When students can connect an experience they’re having on the mat to something happening off the mat and gain perspective, that’s the practice. That is why I teach.

When I was a senior in college, I took my first yoga class and experienced an interesting paradox: I felt completely at home doing something I’d never done before. I started going to class regularly, fueled by an intuitive feeling that yoga was preparing or perhaps even training me for something. I wasn’t quite sure what it was, but I continued to practice.

That something, I would come to find out later on, was life. Yoga is how I train for, prepare for, and practice, life.

When I enrolled in teacher training, I didn’t have a specific intention beyond knowing it was the next right step. I’d been fired from a high-powered fashion marketing job and was burnt out from the turbulent first half of my twenties. I knew it was time to try something different.

I completed training in Anusara yoga, an alignment-focused style of yoga based on a positive philosophy. My teacher introduced me to the realm of yoga philosophy, a discipline that has completely changed the way I understand and experience life.

My intention as a yoga teacher is to offer lessons from yoga philosophy that apply to my students’ lives on and off the mat. My classes guide students to practice svadhaya, the Sanksrit word for self-study, on and off their mats.¬†When they can connect an experience they’re having on the mat to something happening off the mat and gain perspective, that’s the practice. That is why I teach.

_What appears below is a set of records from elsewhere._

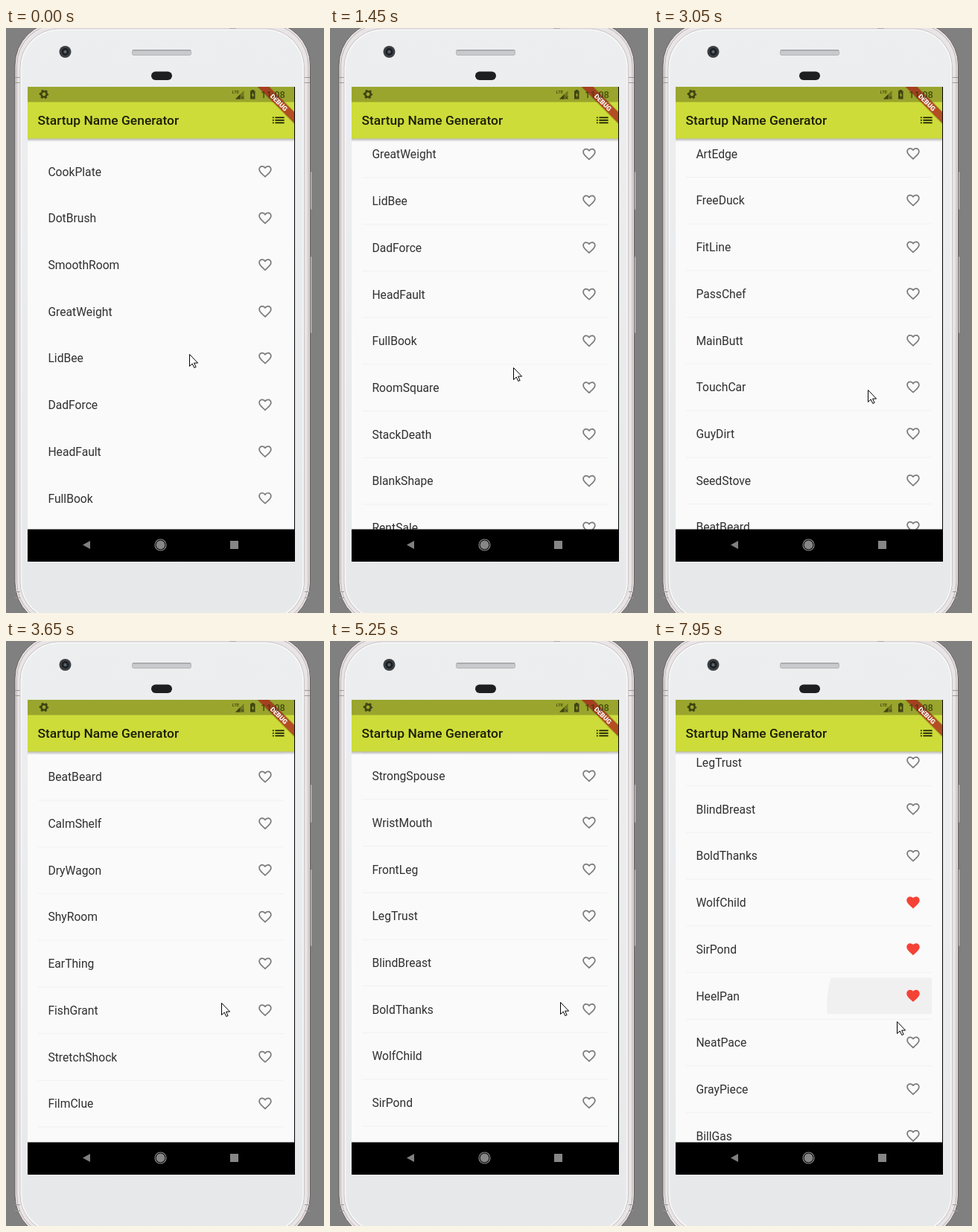
These frames come from a looping animation (427 by 786 pixels, 8000 ms). An HTML page:

```html
<!DOCTYPE html>
<html lang="en">
<head>
<meta charset="utf-8">
<title>Name list</title>
<style>
html, body { margin: 0; width: 100%; height: 100%; overflow: hidden; background: #808080; }
svg { display: block; width: 427px; height: 786px; font-family: Roboto, sans-serif; }
</style>
</head>
<body>
<svg viewBox="0 0 427 786">
  <defs>
    <linearGradient id="shade" x1="0" y1="0" x2="0" y2="1">
      <stop offset="0" stop-color="#000" stop-opacity=".3"/>
      <stop offset="1" stop-color="#000" stop-opacity="0"/>
    </linearGradient>
    <linearGradient id="body" x1="0" y1="0" x2="0" y2="1">
      <stop offset="0" stop-color="#eceeef"/>
      <stop offset="1" stop-color="#e6e8ea"/>
    </linearGradient>
    <clipPath id="list"><rect x="29" y="148" width="358" height="526"/></clipPath>
    <clipPath id="screen"><rect x="29" y="79" width="359" height="638"/></clipPath>
    <path id="outline" d="M16.5 3c-1.74 0-3.41.81-4.5 2.09C10.91 3.81 9.24 3 7.5 3 4.42 3 2 5.42 2 8.5c0 3.78 3.4 6.86 8.55 11.54L12 21.35l1.45-1.32C18.6 15.36 22 12.28 22 8.5 22 5.42 19.58 3 16.5 3zm-4.4 15.55l-.1.1-.1-.1C7.14 14.24 4 11.39 4 8.5 4 6.5 5.5 5 7.5 5c1.54 0 3.04.99 3.57 2.36h1.87C13.46 5.99 14.96 5 16.5 5c2 0 3.5 1.5 3.5 3.5 0 2.89-3.14 5.74-7.9 10.05z"/>
    <path id="solid" d="M12 21.35l-1.45-1.32C5.4 15.36 2 12.28 2 8.5 2 5.42 4.42 3 7.5 3c1.74 0 3.41.81 4.5 2.09C13.09 3.81 14.76 3 16.5 3 19.58 3 22 5.42 22 8.5c0 3.78-3.4 6.86-8.55 11.54z"/>
  </defs>

  <!-- phone body -->
  <rect width="427" height="786" fill="#808080"/>
  <g fill="#e4e2e3" stroke="#a9a5a6" stroke-width=".8">
    <rect x="405" y="193" width="5" height="51" rx="1"/>
    <rect x="405" y="307" width="5" height="103" rx="1"/>
  </g>
  <rect x="12" y="-8" width="396.5" height="811" rx="58" fill="#e9e4e5" stroke="#66605f" stroke-width="1"/>
  <rect x="14.5" y="-5.5" width="391.5" height="806" rx="56" fill="none" stroke="#b9b1b2" stroke-width="1"/>
  <g fill="#9b9697">
    <path d="M12 66h7v1h-7zM12 73h7v1h-7zM401 66h7v1h-7zM401 73h7v1h-7zM12 757h7v1h-7zM12 765h7v1h-7zM401 757h7v1h-7zM401 765h7v1h-7z"/>
    <rect x="300" y="0" width="9" height="3.5"/>
  </g>
  <rect x="19" y="1" width="381.5" height="795" rx="52" fill="url(#body)" stroke="#c9c3c4" stroke-width="1"/>
  <rect x="20.5" y="2.5" width="378.5" height="792" rx="51" fill="none" stroke="#f8f8f8" stroke-width="1.5"/>
  <circle cx="79.500" cy="32" r="8" fill="#3c4043"/>
  <circle cx="79.500" cy="32" r="5" fill="#1c2024"/>
  <circle cx="79.500" cy="32" r="2.200" fill="#59636b"/>
  <rect x="169.500" y="29.500" width="79" height="7" rx="2" fill="#c9cacd" stroke="#b4b5b8"/>
  <path d="M170 30h78" stroke="#97989c"/>
  <rect x="195" y="58.500" width="28" height="11.500" rx="5.700" fill="#1d1f21"/>

  <!-- list -->
  <rect x="29" y="79" width="359" height="638" fill="#000"/>
  <rect x="29" y="148" width="358" height="526" fill="#fafafa"/>
  <g clip-path="url(#list)">
    <g id="ripples"></g>
    <g id="rows"></g>
  </g>
  <rect x="29" y="148" width="358" height="5" fill="url(#shade)"/>

  <!-- bars -->
  <rect x="29" y="99" width="358" height="49.500" fill="#cddc39"/>
  <rect x="29" y="79" width="358" height="20.500" fill="#9aa52d"/>
  <text x="42.500" y="130.300" font-size="17.42" font-weight="500" fill="#1c1e08">Startup Name Generator</text>
  <path transform="translate(355.300 113.500) scale(.871)" fill="#1c1e08" d="M3 13h2v-2H3zm0 4h2v-2H3zm0-8h2V7H3zm4 4h14v-2H7zm0 4h14v-2H7zM7 7v2h14V7z"/>
  <g fill="none" stroke="#3f4412">
    <circle cx="51" cy="89" r="3.700" stroke-width="2.600"/>
    <circle cx="51" cy="89" r="5.300" stroke-width="2" stroke-dasharray="2.775 2.775" stroke-dashoffset="1.390"/>
  </g>
  <g fill="#3f4412">
    <text x="303.500" y="87.500" font-size="6" font-weight="500">LTE</text>
    <path d="M319.500 84v11.500H308z" opacity=".45"/>
    <path d="M314.500 89v6.500H308z"/>
    <path d="M316 92l3.500 3.500M319.500 92L316 95.500" stroke="#3f4412"/>
    <path d="M329.800 83h3v1.300h1.700v11.200h-6.500V84.300h1.800z"/>
    <path d="M331.900 86.500l-2.200 4h1.400v3l2.200-4h-1.400z" fill="#9aa52d"/>
  </g>
  <g clip-path="url(#screen)">
    <g transform="translate(387.500 79) rotate(45)">
      <rect x="-40" y="23.500" width="80" height="12.300" fill="#000" opacity=".16"/>
      <rect x="-40" y="24.400" width="80" height="10.450" fill="#b71c1c" opacity=".68"/>
      <text y="32.800" font-size="8.900" font-weight="900" text-anchor="middle" fill="#fff">DEBUG</text>
    </g>
  </g>
  <text x="342" y="94" font-size="13" font-weight="500" fill="#343810" opacity=".8">11:08</text>
  <path d="M387.500 79v638" stroke="#000"/>

  <!-- navigation -->
  <rect x="29" y="673.500" width="359" height="43.500" fill="#000"/>
  <path d="M103 694.500l10-5.500v11z" fill="#808080"/>
  <circle cx="207.500" cy="694.500" r="7.500" fill="none" stroke="#8c8c8c" stroke-width="1.200"/>
  <circle cx="207.500" cy="694.500" r="5.900" fill="#868686"/>
  <rect x="301" y="689" width="11" height="11" fill="#868686"/>

  <path id="cursor" d="M.5 .5v16l3.700-3.500 2.600 5.500 2.300-1-2.500-5.400h5z" fill="#fff" stroke="#000" stroke-linejoin="round"/>
</svg>
<script>
const LOOP = 8000, PITCH = 62.71, FIRST = 193;
const names = `CookPlate DotBrush SmoothRoom GreatWeight LidBee DadForce HeadFault FullBook
  RoomSquare StackDeath BlankShape RentSale DampStool GladTower ThinLadder
  ArtEdge FreeDuck FitLine PassChef MainButt TouchCar GuyDirt SeedStove BeatBeard CalmShelf DryWagon
  ShyRoom EarThing FishGrant StretchShock FilmClue FirmLunch LunchFire WaistBat PaleHinge LoudCurve
  StrongSpouse WristMouth FrontLeg LegTrust BlindBreast BoldThanks WolfChild SirPond
  HeelPan NeatPace GrayPiece BillGas`.split(/\s+/);

// Keys are [time, value, ...]
const scrollKeys = [[0, 0], [120, 0], [430, 75], [610, 75], [1450, 211.3], [1580, 211.3],
  [2270, 590], [2330, 590], [3050, 964.5], [3110, 964.5], [3880, 1500], [4060, 1500],
  [4300, 1622.1], [4360, 1622.1], [4420, 1634], [4600, 1634], [5250, 2269], [5300, 2269],
  [5420, 2290], [5850, 2475.3]];
const cursorKeys = [[0, 246, 438], [120, 246, 438], [1450, 246, 456], [1580, 246, 456],
  [3050, 287, 486], [3110, 287, 486], [4300, 292, 486], [4360, 292, 486], [5250, 309, 485],
  [5300, 309, 485], [5750, 312, 483], [6190, 338, 343], [6480, 339, 345], [6720, 339, 345],
  [6980, 338, 408], [7150, 338, 408], [7300, 314, 430], [7470, 321, 449], [7600, 338, 478],
  [7760, 338, 478], [7950, 326, 511]];
const taps = [
  { row: 42, x: 344, y: 347, at: 6310, radius: [[6130, 0], [6480, 46], [6720, 46], [7000, 200]],
    alpha: [[6130, .06], [6720, .06], [7020, 0]] },
  { row: 43, x: 340, y: 412, at: 7120, radius: [[7020, 0], [7120, 25], [7400, 160]],
    alpha: [[7020, .06], [7180, .06], [7450, 0]] },
  { row: 44, x: 342, y: 488, at: 7720, radius: [[7620, 0], [7720, 30], [7950, 110]],
    alpha: [[7620, .06], [7760, .06], [7950, .04]] }
];

const $ = id => document.getElementById(id);
function add(parent, tag, attrs, text) {
  const el = document.createElementNS("http://www.w3.org/2000/svg", tag);
  for (const k in attrs) el.setAttribute(k, attrs[k]);
  if (text) el.textContent = text;
  return parent.appendChild(el);
}
const easeOut = p => 1 - (1 - p) ** 2;
const easeInOut = p => p * p * (3 - 2 * p);

function at(keys, t, ease = p => p, col = 1) {
  if (t <= keys[0][0]) return keys[0][col];
  const i = keys.findIndex(k => k[0] > t);
  if (i < 0) return keys[keys.length - 1][col];
  const a = keys[i - 1], b = keys[i];
  return a[col] + (b[col] - a[col]) * ease((t - a[0]) / (b[0] - a[0]));
}

const rows = names.map((name, i) => {
  const g = add($("rows"), "g", { transform: `translate(0 ${FIRST + i * PITCH})` });
  const line = add(g, "path", { d: "M43 31.300h330", stroke: "#f1f1f1" });
  add(g, "text", { x: 56.4, y: 5.6, "font-size": 15.68, fill: "#303030" }, name);
  const heart = add(g, "use", { transform: "translate(337.500 -10.700) scale(.871)" });
  return { line, heart };
});

const endScroll = scrollKeys[scrollKeys.length - 1][1];
for (const tap of taps) {
  const mid = FIRST + tap.row * PITCH - endScroll;
  const clip = add($("ripples"), "clipPath", { id: "tile" + tap.row });
  add(clip, "rect", { x: 43, y: mid - 24.4, width: 330, height: 48.8 });
  const g = add($("ripples"), "g", { "clip-path": `url(#tile${tap.row})` });
  tap.circle = add(g, "circle", { cx: tap.x, cy: tap.y });
}

function setHeart(row, liked) {
  row.heart.setAttribute("href", liked ? "#solid" : "#outline");
  row.heart.setAttribute("fill", liked ? "#f44336" : "#7c7c7c");
}
rows.forEach(row => setHeart(row, false));

function draw(t) {
  const scroll = at(scrollKeys, t, easeOut);
  $("rows").setAttribute("transform", `translate(0 ${-scroll})`);
  for (const row of rows) row.line.setAttribute("opacity", scroll > 0 ? 1 : 0);
  for (const tap of taps) {
    setHeart(rows[tap.row], t >= tap.at);
    tap.circle.setAttribute("r", at(tap.radius, t, easeOut));
    tap.circle.setAttribute("opacity", at(tap.alpha, t));
  }
  const x = at(cursorKeys, t, easeInOut, 1), y = at(cursorKeys, t, easeInOut, 2);
  $("cursor").setAttribute("transform", `translate(${Math.round(x)} ${Math.round(y)})`);
}

function tick() {
  draw(performance.now() % LOOP);
  requestAnimationFrame(tick);
}
tick();
</script>
</body>
</html>
```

My mission is to hold space for her students as they grow in their practice, self-awareness, and lives. I am grateful to be able to teach the wisdom of yoga in my weekly Portland classes, private sessions, corporate sessions, and through my weekly podcast Yoga Chit Chat.